Emerging risks for the development of vascular dementia include infection and inflammation. In a cohort of patients following stroke, and in the general population, the presence of cnm+ S. mutans was strongly associated with cerebral microbleeds. In these populations, there were no overall effects of the presence of this bacterium on cognitive function, but there was a slight decline associated with its presence. As the collagen-binding protein cnm is specific to S. mutans, Prof Ihara proposed that this molecule could provide a target for immunotherapy in vascular dementia in the future.
Bacterial infection may prove a treatment target for vascular dementia in the future
Professor Hochang Benjamin Lee,Yale University School, USA, introduced the concept of using cardiovascular conditions as a way to study late-life stress and mood symptoms. Surgery is a common late-life stress, and coronary artery bypass graft (CABG) is the most common cardiac surgery. Delirium occurs in about 20–30% of patients following CABG. It was found that age, pre-operative depression and mild cognitive impairment were all independent predictors of the incidence and severity of post-CABG delirium. Therefore these factors may be useful in screening patients before surgery to estimate risk of delirium.
Chronic cerebral hypoperfusion is a risk factor for cognitive decline
Chronic cerebral hypoperfusion is a risk factor for cognitive decline. Patients with heart failure show a reduction in cerebral blood flow, alongside high rates of cognitive impairment and an increased risk of dementia. In patients who received a left-ventricular assist device, their cognitive scores improved substantially after surgery, which may have resulted from the increased cerebral blood flow.
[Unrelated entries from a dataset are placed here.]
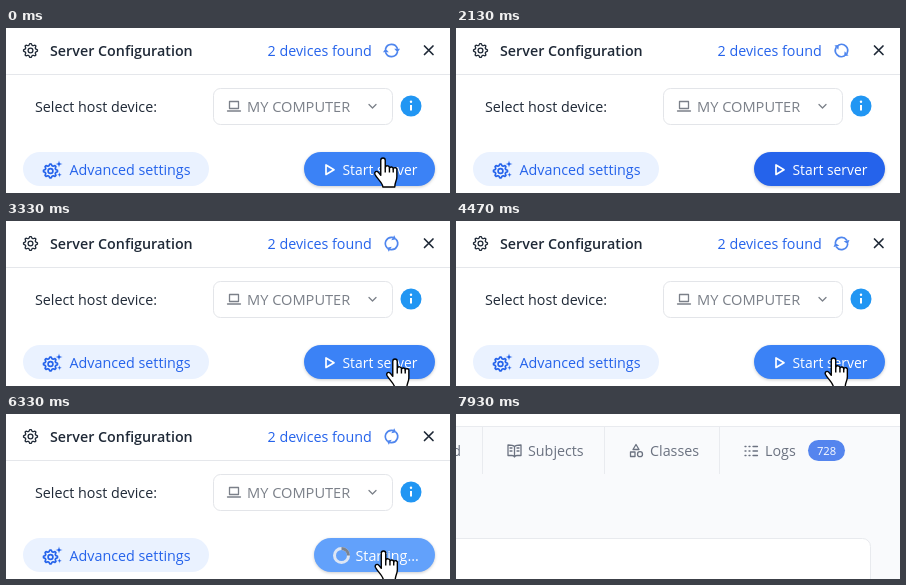
These frames come from a looping animation (444 px wide and 165 px high, 8000 ms). An HTML page:

```html
<!DOCTYPE html>
<html lang="en">
<head>
<meta charset="utf-8">
<title>Server configuration</title>
<style>
  html, body { margin: 0; width: 100%; height: 100%; overflow: hidden; background: #fefefe; }
  svg { display: block; width: 444px; height: 165px; font: 14.3px "Open Sans", "Noto Sans", sans-serif; }
  .line { fill: none; stroke: currentColor; stroke-width: 1.3; stroke-linecap: round; stroke-linejoin: round; }
  .bold { stroke-width: 1.7; }
  text { fill: currentColor; }
  #button { filter: drop-shadow(0 1.5px 1.5px rgb(0 0 0 / .2)); }
</style>
</head>
<body>
<svg viewBox="0 0 444 165">
  <defs>
    <g id="half">
      <path class="line bold" d="M-5.9-1.8A6.2 6.2 0 0 1 5.7-2.4"/>
      <path d="M2.7-1.8H8.5L6 2Z" fill="currentColor"/>
    </g>
  </defs>

  <g id="page">
    <rect width="444" height="165" fill="#f9fafc"/>
    <rect width="444" height="12" fill="#fff"/>
    <path d="M0 12.5H444M26.5 13V60M148.5 13V60M263.5 13V60" stroke="#e9ebef"/>
    <rect x="-20" y="124.5" width="434.5" height="80" rx="8" fill="#fff" stroke="#e8eaee"/>
    <g color="#6b7280">
      <text x="5" y="42" text-anchor="end">d</text>
      <text x="72" y="42">Subjects</text>
      <text x="194" y="42">Classes</text>
      <text x="309" y="42">Logs</text>
      <path class="line" d="M58.5 32.5Q57 31 52 31V41.5H56Q58 41.5 58.5 43Q59 41.5 61 41.5H65V31Q60 31 58.5 32.5V42.5M54 34H56M54 37H56M61 34H63M61 37H63"/>
      <path class="line" d="M180 30.5L183 35.5H177ZM174.5 38H179V42.5H174.5Z"/>
      <circle class="line" cx="184" cy="40.2" r="2.5"/>
      <path class="line" d="M289 32.5H290M289 37H290M289 41.5H290M293 32.5H294M293 37H294M293 41.5H294M297 32.5H301.5M297 37H301.5M297 41.5H301.5"/>
    </g>
    <rect x="352" y="26" width="37" height="21" rx="10.5" fill="#5585ee"/>
    <text x="370.5" y="41" font-size="11.2" text-anchor="middle" color="#fff">728</text>
  </g>

  <g id="dialog">
    <rect width="444" height="165" fill="#fff"/>
    <path d="M0 46.5H444" stroke="#e5e7eb"/>
    <g color="#1f2937">
      <path class="line gear" transform="translate(24.5 22.5)"/>
      <circle class="line" cx="24.5" cy="22.5" r="2.4"/>
      <text x="44" y="28" font-weight="600">Server Configuration</text>
      <text x="29" y="84">Select host device:</text>
      <path class="line bold" d="M418.5 18L427 26.5M427 18L418.5 26.5"/>
    </g>
    <g color="#2563eb">
      <text x="261.5" y="28">2 devices found</text>
      <g id="sync" color="#4f86ee"><use href="#half"/><use href="#half" transform="rotate(180)"/></g>
    </g>

    <rect x="207.5" y="60.5" width="179" height="36" rx="7" fill="#fff" stroke="#e3e5e9"/>
    <g color="#7b8089">
      <text x="241" y="84" font-size="14.6">MY COMPUTER</text>
      <path class="line" d="M223.5 73.5H232.5V80.5H223.5ZM221.5 83H234.5"/>
      <path class="line" d="M363 76.5L366.5 80L370 76.5"/>
    </g>
    <circle cx="405" cy="78" r="10.5" fill="#2196f3"/>
    <path d="M405 77V82.5" stroke="#fff" stroke-width="2"/>
    <circle cx="405" cy="73.8" r="1.2" fill="#fff"/>

    <rect x="17" y="124" width="186" height="34" rx="17" fill="#eaf2ff"/>
    <g color="#2563eb">
      <path class="line bold gear" transform="translate(44.5 143)"/>
      <circle class="line bold" cx="44.5" cy="143" r="2.4"/>
      <path d="M53 132.5L54 135L56.5 136L54 137L53 139.5L52 137L49.5 136L52 135ZM53.5 144L54.2 146L56 146.7L54.2 147.4L53.5 149.4L52.8 147.4L51 146.7L52.8 146Z" fill="currentColor" stroke="#eaf2ff" stroke-width=".4"/>
      <text x="63.5" y="147">Advanced settings</text>
    </g>

    <rect id="button" y="124" height="34" rx="17"/>
    <g id="start" color="#fff">
      <path class="line bold" d="M320 137V146.5L328 141.7Z"/>
      <text x="336.5" y="147" font-size="13.9">Start server</text>
    </g>
    <g id="starting" color="#fff">
      <g id="ring" fill="none" stroke-width="3">
        <circle r="7" stroke="#dde6f4"/>
        <path d="M0-7A7 7 0 0 1 7 0" stroke="#7d838d"/>
      </g>
      <text x="349.5" y="147">Starting...</text>
    </g>
  </g>

  <g id="cursor" fill="#fff" stroke="#000" stroke-linejoin="round">
    <g id="hand" transform="scale(1.4) translate(-6.6 -.6)">
      <path d="M5 13V2.2a1.6 1.6 0 0 1 3.2 0V7.5a1.5 1.5 0 0 1 3 .4a1.4 1.4 0 0 1 2.7 .6a1.3 1.3 0 0 1 2.6 .7V14c0 3-1.5 4-1.5 7.3H6.5C6.5 18.5 2 15 .8 12.2C.2 10.5 2 9.5 3.2 10.7Z"/>
      <path d="M8.2 7.5V11M11.2 8V11M13.9 8.5V11" fill="none"/>
    </g>
    <path id="arrow" d="M0 0V22L5 17.5L8.5 25L12 23.5L8.7 16H15.5Z"/>
  </g>
</svg>
<script>
const $ = id => document.getElementById(id);
const LOOP = 8000, STEP = 1000 / 15;
const clamp = v => Math.min(1, Math.max(0, v));
const ramp = (t, from, to) => clamp((t - from) / (to - from));
const smooth = p => p * p * (3 - 2 * p);
const mix = (a, b, p) => a + (b - a) * p;

// Eight-toothed outline
const gear = Array.from({ length: 32 }, (_, i) => {
  const r = i % 4 < 2 ? 7 : 5.4, a = (i - .5) * Math.PI / 16;
  return (r * Math.cos(a)).toFixed(2) + ' ' + (r * Math.sin(a)).toFixed(2);
});
document.querySelectorAll('.gear').forEach(el => el.setAttribute('d', 'M' + gear.join('L') + 'Z'));

// Pointer stops: time, x, y
const stops = [
  [0, 377, 130], [130, 377, 130], [650, 279, 170], [2250, 279, 170],
  [2950, 389, 138], [3600, 389, 138], [4250, 377.5, 137],
  [6400, 377.5, 137], [6850, 318, 170], [LOOP, 318, 170]
];

function pointer(t) {
  const i = stops.findIndex(s => s[0] > t);
  const a = stops[i - 1], b = stops[i], p = smooth(ramp(t, a[0], b[0]));
  return [mix(a[1], b[1], p), mix(a[2], b[2], p)];
}

const show = (id, on) => $(id).setAttribute('visibility', on ? 'visible' : 'hidden');
const place = (id, x, y, turn = 0) => $(id).setAttribute('transform', `translate(${x} ${y}) rotate(${turn})`);

function draw(t) {
  const spin = t * .36 % 360, busy = t >= 5660;
  const hover = 1 - ramp(t, 450, 700) + ramp(t, 2500, 2800);
  const [x, y] = pointer(t);
  const dark = [37, 99, 235], light = [59, 130, 246];

  $('dialog').setAttribute('opacity', 1 - ramp(t, 6935, 7330));
  $('page').setAttribute('opacity', smooth(ramp(t, 7400, 7930)));

  const left = busy ? 308 : 298, button = $('button');
  button.setAttribute('x', left);
  button.setAttribute('width', 429 - left);
  button.setAttribute('fill', busy ? '#62a1fb' : `rgb(${dark.map((c, i) => Math.round(mix(c, light[i], hover)))})`);
  show('start', !busy);
  show('starting', busy);

  place('sync', 385.5, 22.5, spin);
  place('ring', 335.5, 141.5, spin - 120);
  place('cursor', x, y);
  const over = busy || x > 300 && y < 158;
  show('hand', over);
  show('arrow', !over);
}

function tick() {
  const t = performance.now() % LOOP;
  draw(Math.floor((t + 4) / STEP) * STEP % LOOP);
  requestAnimationFrame(tick);
}
tick();
</script>
</body>
</html>
```
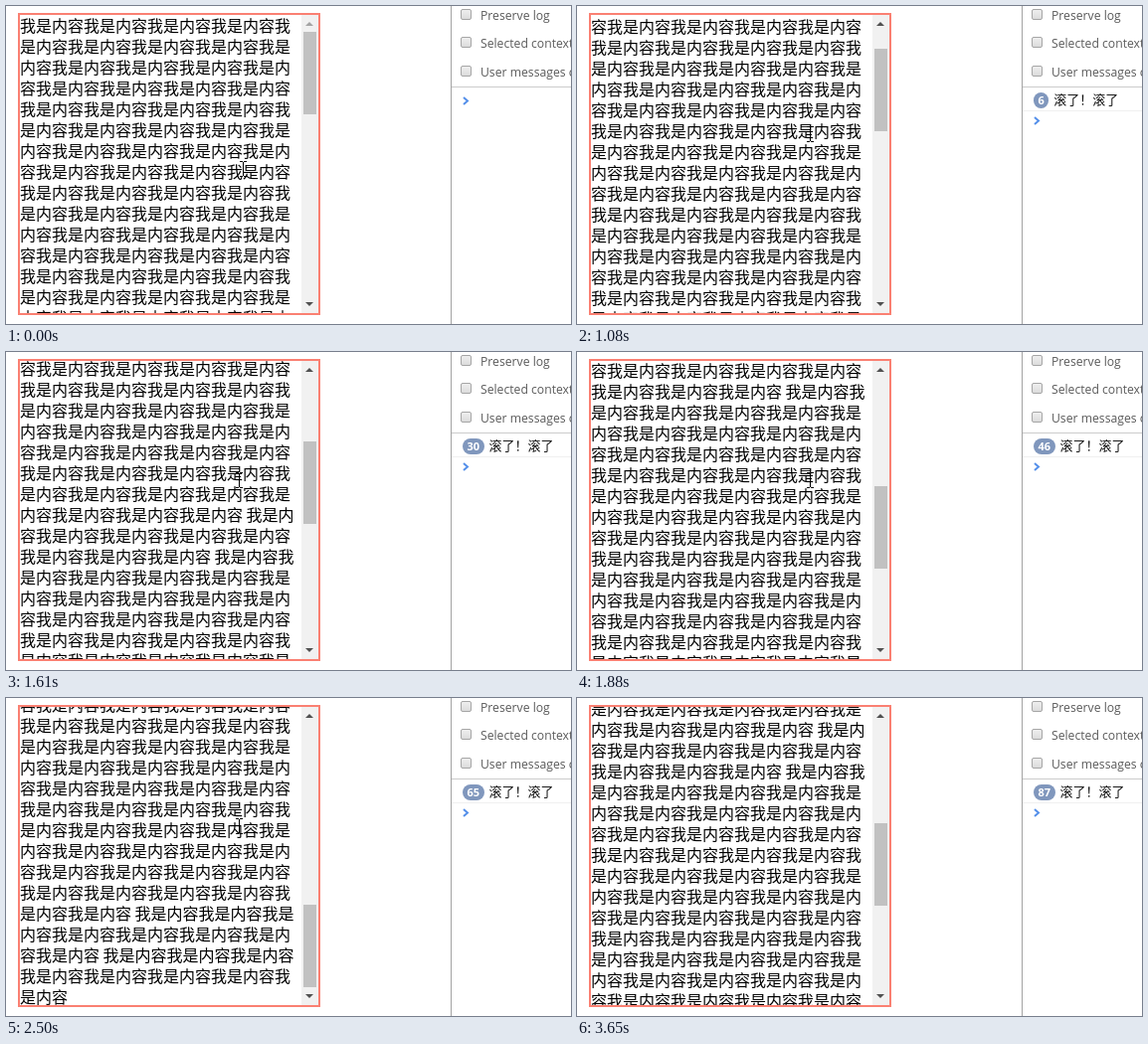
Write an HTML page that moves like this. It is 568 px wide and 320 px high and loops after 4.26 s.

```html
<!DOCTYPE html>
<html lang="zh-CN">
<head>
<meta charset="utf-8">
<title>Scroll log</title>
<style>
  html, body { margin: 0; width: 100%; height: 100%; overflow: hidden; background: #fff; }
  #stage { position: relative; width: 568px; height: 320px; overflow: hidden; background: #fff; }
  #stage * { position: absolute; box-sizing: border-box; }

  #box { left: 12px; top: 7px; width: 304px; height: 304px; border: 2px solid salmon; overflow: hidden; }
  #text {
    left: 0; top: 0; width: 283px; color: #000;
    font: 16px/21px "Noto Sans CJK SC", "Noto Sans CJK", sans-serif;
  }
  #bar { right: 0; top: 0; width: 17px; height: 300px; background: #f1f1f1; }
  #thumb { left: 2px; top: 17px; width: 13px; height: 83px; background: #c1c1c1; }
  #bar svg { left: 0; top: 0; fill: #505050; }
  #bar .off { fill: #a3a3a3; }

  #panel { left: 447px; top: 0; width: 121px; height: 320px; border-left: 1px solid #a3a3a3; overflow: hidden; }
  .option { left: 29px; white-space: nowrap; color: #5a5a5a; font: 12.2px/16px "Open Sans", sans-serif; }
  .option i {
    left: -20px; top: 1px; width: 11px; height: 11px;
    border: 1px solid #a6a6a6; border-radius: 2px;
    background: linear-gradient(#eee, #dcdcdc);
  }
  .rule { left: 0; width: 100%; height: 1px; background: #ccc; }
  #log { left: 0; top: 82px; width: 100%; height: 24px; border-bottom: 1px solid #f0f0f0; }
  #line { left: 11px; top: 5px; display: flex; white-space: nowrap; }
  #stage #line > * { position: static; }
  #count {
    height: 16px; padding: 0 4.5px; margin-right: 5px; border-radius: 8px;
    background: #8097bd; color: #fff; font: bold 11px/16px "Open Sans", sans-serif;
  }
  #msg { margin-top: -1px; color: #111; font: 13px/16px "Noto Sans CJK SC", "Noto Sans CJK", sans-serif; }
  #prompt { left: 10px; top: 90px; fill: none; stroke: #5590ea; stroke-width: 2; }
  #cursor { left: 0; top: 0; fill: #000; }
</style>
</head>
<body>
<div id="stage">
  <div id="box">
    <div id="text"></div>
    <div id="bar">
      <div id="thumb"></div>
      <svg width="17" height="300">
        <path id="up" d="M4 11 L8 7 L12 11Z"/>
        <path id="down" d="M4 289 L8 293 L12 289Z"/>
      </svg>
    </div>
  </div>
  <div id="panel">
    <div class="option" style="top:2px"><i></i>Preserve log</div>
    <div class="option" style="top:30px"><i></i>Selected context only</div>
    <div class="option" style="top:59px"><i></i>User messages only</div>
    <div class="rule" style="top:81px"></div>
    <div id="log"><div id="line"><span id="count"></span><span id="msg">滚了！滚了</span></div></div>
    <svg id="prompt" width="10" height="12"><path d="M2 2 L6 5.5 L2 9"/></svg>
  </div>
  <svg id="cursor" width="7" height="16"><path d="M0 0H3V1H4V0H7V1H4V15H7V16H4V15H3V16H0V15H3V1H0Z"/></svg>
</div>
<script>
  const LOOP = 4260, MAX_SCROLL = 666, THUMB_TRAVEL = 183;
  const $ = id => document.getElementById(id);

  $('text').textContent = [80, 8, 88, 8, 8].map(n => '我是内容'.repeat(n)).join(' ');

  // time, scroll offset, log count, cursor x, cursor y (no x: hidden)
  const steps = [
    [0, 0, 0, 235, 156],
    [120, 0, 0, 233, 138],
    [240, 0, 0, 231, 121],
    [1080, 62, 6, 231, 121],
    [1220, 100, 12, 231, 121],
    [1340, 127, 17, 231, 121],
    [1490, 190, 24, 231, 121],
    [1610, 234, 30, 231, 121],
    [1760, 335, 40, 231, 121],
    [1880, 400, 46, 231, 121],
    [2190, 433, 49, 231, 121],
    [2350, 560, 57, 231, 121],
    [2500, 664, 65, 231, 121],
    [2640, 666, 67, 231, 124],
    [2760, 666, 67, 230, 128],
    [3070, 557, 75, 230, 128],
    [3220, 440, 83, 230, 128],
    [3350, 366, 87, 230, 128],
    [3500, 366, 87, 244, 163],
    [3650, 366, 87]
  ];

  const move = (id, x, y) => { $(id).style.transform = `translate(${x}px, ${y}px)`; };
  const show = (id, on) => { $(id).style.visibility = on ? 'visible' : 'hidden'; };

  function draw([, scroll, count, x, y]) {
    move('text', 0, -scroll);
    move('thumb', 0, Math.floor(scroll / MAX_SCROLL * THUMB_TRAVEL));
    $('up').classList.toggle('off', scroll === 0);
    $('down').classList.toggle('off', scroll === MAX_SCROLL);
    $('count').textContent = count;
    show('log', count > 0);
    move('prompt', 0, count > 0 ? 20 : 0);
    show('cursor', x !== undefined);
    if (x !== undefined) move('cursor', x, y);
  }

  const start = performance.now();
  let current;
  function tick() {
    const t = (performance.now() - start) % LOOP;
    const step = steps.filter(s => s[0] <= t).pop();
    if (step !== current) draw(current = step);
    requestAnimationFrame(tick);
  }
  tick();
</script>
</body>
</html>
```
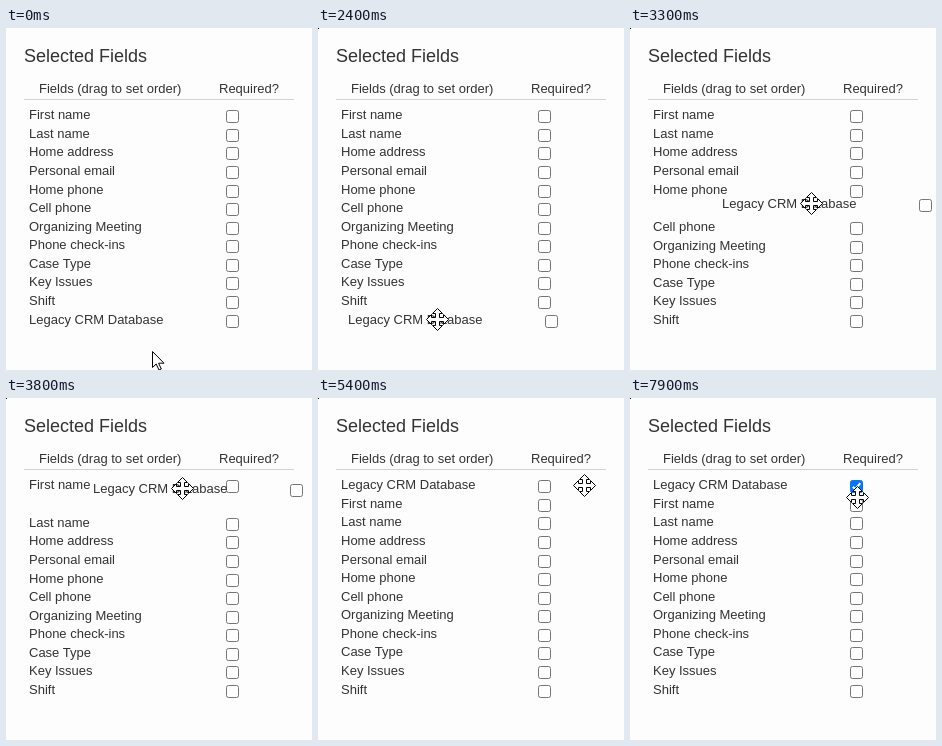
Animation of 306 by 342 pixels, one loop 8 s. Source, as an HTML page:

```html
<!DOCTYPE html>
<html lang="en">
<head>
<meta charset="utf-8">
<title>Selected Fields</title>
<style>
  html, body { margin: 0; height: 100%; overflow: hidden; background: #fdfdfd; }
  svg { display: block; width: 306px; height: 342px; }
  text { font: 13px "Liberation Sans", Arial, sans-serif; fill: #333; }
  .title { font-size: 18px; }
  .box { fill: #fff; stroke: #767676; }
  .hover .box { stroke: #4f4f4f; }
  .tick { fill: none; stroke: #fff; stroke-width: 2; visibility: hidden; }
  .checked .box { fill: #0075ff; stroke: #0075ff; }
  .checked.hover .box { fill: #005cc8; stroke: #005cc8; }
  .checked .tick { visibility: visible; }
  .cursor { fill: #fff; stroke: #000; stroke-linejoin: round; }
</style>
</head>
<body>
<svg viewBox="0 0 306 342">
  <rect id="dot" width="1" height="1"/>
  <text class="title" x="18" y="34">Selected Fields</text>
  <text x="33" y="65">Fields (drag to set order)</text>
  <text x="213" y="65">Required?</text>
  <path d="M18 71.5H288" stroke="#d2d2d2"/>
  <g id="list"></g>
  <path id="arrow" class="cursor" d="M.5.5V16.5L4.2 13L7 19L9.3 18L6.6 12.2H12Z"/>
  <path id="move" class="cursor"/>
</svg>
<script>
const LOOP = 8000, STEP = 100;
const TOP = 87.35, PITCH = 18.57, GAP = 19;
const GRAB = 2300, DROP = 4500, CHECK = 6400;
const names = ["First name", "Last name", "Home address", "Personal email",
  "Home phone", "Cell phone", "Organizing Meeting", "Phone check-ins",
  "Case Type", "Key Issues", "Shift", "Legacy CRM Database"];
const last = names.length - 1;

// Pointer strokes; bulge bends a stroke to the right
const strokes = [
  { from: 100, to: 200, x: 143, y: 319 },
  { from: 800, to: 1100, x: 113, y: 297 },
  { from: 1200, to: 1500, x: 112, y: 292 },
  { from: 2200, to: 2400, x: 119, y: 291 },
  { from: 2500, to: 2800, x: 159, y: 260 },
  { from: 2800, to: 3800, x: 176, y: 90, bulge: 13 },
  { from: 3800, to: 4300, x: 172, y: 82 },
  { from: 4800, to: 5700, x: 227, y: 89, bulge: 66 },
  { from: 7800, to: 7900, x: 227, y: 99 }
];

const $ = id => document.getElementById(id);
const clamp = (v, lo, hi) => Math.max(lo, Math.min(hi, v));
const place = (el, x, y) =>
  el.setAttribute("transform", `translate(${Math.round(x)} ${Math.round(y)})`);
const show = (el, on) => { el.style.display = on ? "" : "none"; };

// Four-way cursor: one arrowhead and stem turned four times
const quarter = [[0, -11], [5, -6], [2, -6], [2, -2], [6, -2], [6, -5]];
const turn = ([x, y], n) => n ? turn([-y, x], n - 1) : [x + .5, y + .5];
$("move").setAttribute("d",
  "M" + [0, 1, 2, 3].flatMap(n => quarter.map(p => turn(p, n))).join("L") + "Z");

$("list").innerHTML = names.map(name => `<g>
  <text x="23" y="4">${name}</text>
  <rect class="box" x="220.5" y="-4.5" width="12" height="12" rx="2"/>
  <path class="tick" d="M222.8 1.7L225.3 4.2L230.3 -1.8"/></g>`).join("");
const rows = [...$("list").children];

function pointer(t) {
  let x = 146, y = 323;
  for (const s of strokes) {
    const f = clamp((t - s.from) / (s.to - s.from), 0, 1);
    x += (s.x - x) * f + (s.bulge || 0) * Math.sin(Math.PI * f);
    y += (s.y - y) * f;
  }
  return [Math.round(x), Math.round(y)];
}

function draw(now) {
  const t = Math.floor(now % LOOP / STEP) * STEP;
  const [x, y] = pointer(t);
  const dragging = t >= GRAB && t < DROP;
  const dx = x - 112, dy = y - 291;

  // The open slot follows the dragged row; its placeholder is a little taller
  const gap = t < GRAB ? last
    : dragging ? clamp(Math.ceil(last + dy / PITCH), 1, last) : 0;
  const extra = dragging ? GAP - PITCH : 0;

  rows.forEach((row, i) => {
    const below = i < last && i >= gap;
    const slot = i === last ? gap : i + below;
    if (i === last && dragging) place(row, dx, 292 + dy);
    else place(row, 0, TOP + PITCH * slot + below * extra);
  });
  rows[last].classList.toggle("hover", t >= 5700 && t < 7900);
  rows[last].classList.toggle("checked", t >= CHECK);

  const moving = t >= 1100 && t < 5700 || t >= 7900;
  show($("move"), moving);
  show($("arrow"), !moving);
  show($("dot"), t >= 100);
  place($("move"), x, y);
  place($("arrow"), x, y);
}

const start = performance.now();
function tick() {
  draw(performance.now() - start);
  requestAnimationFrame(tick);
}
tick();
</script>
</body>
</html>
```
Thus, improving blood flow, as well as general well being may be ways to counteract cognitive impairment in the elderly.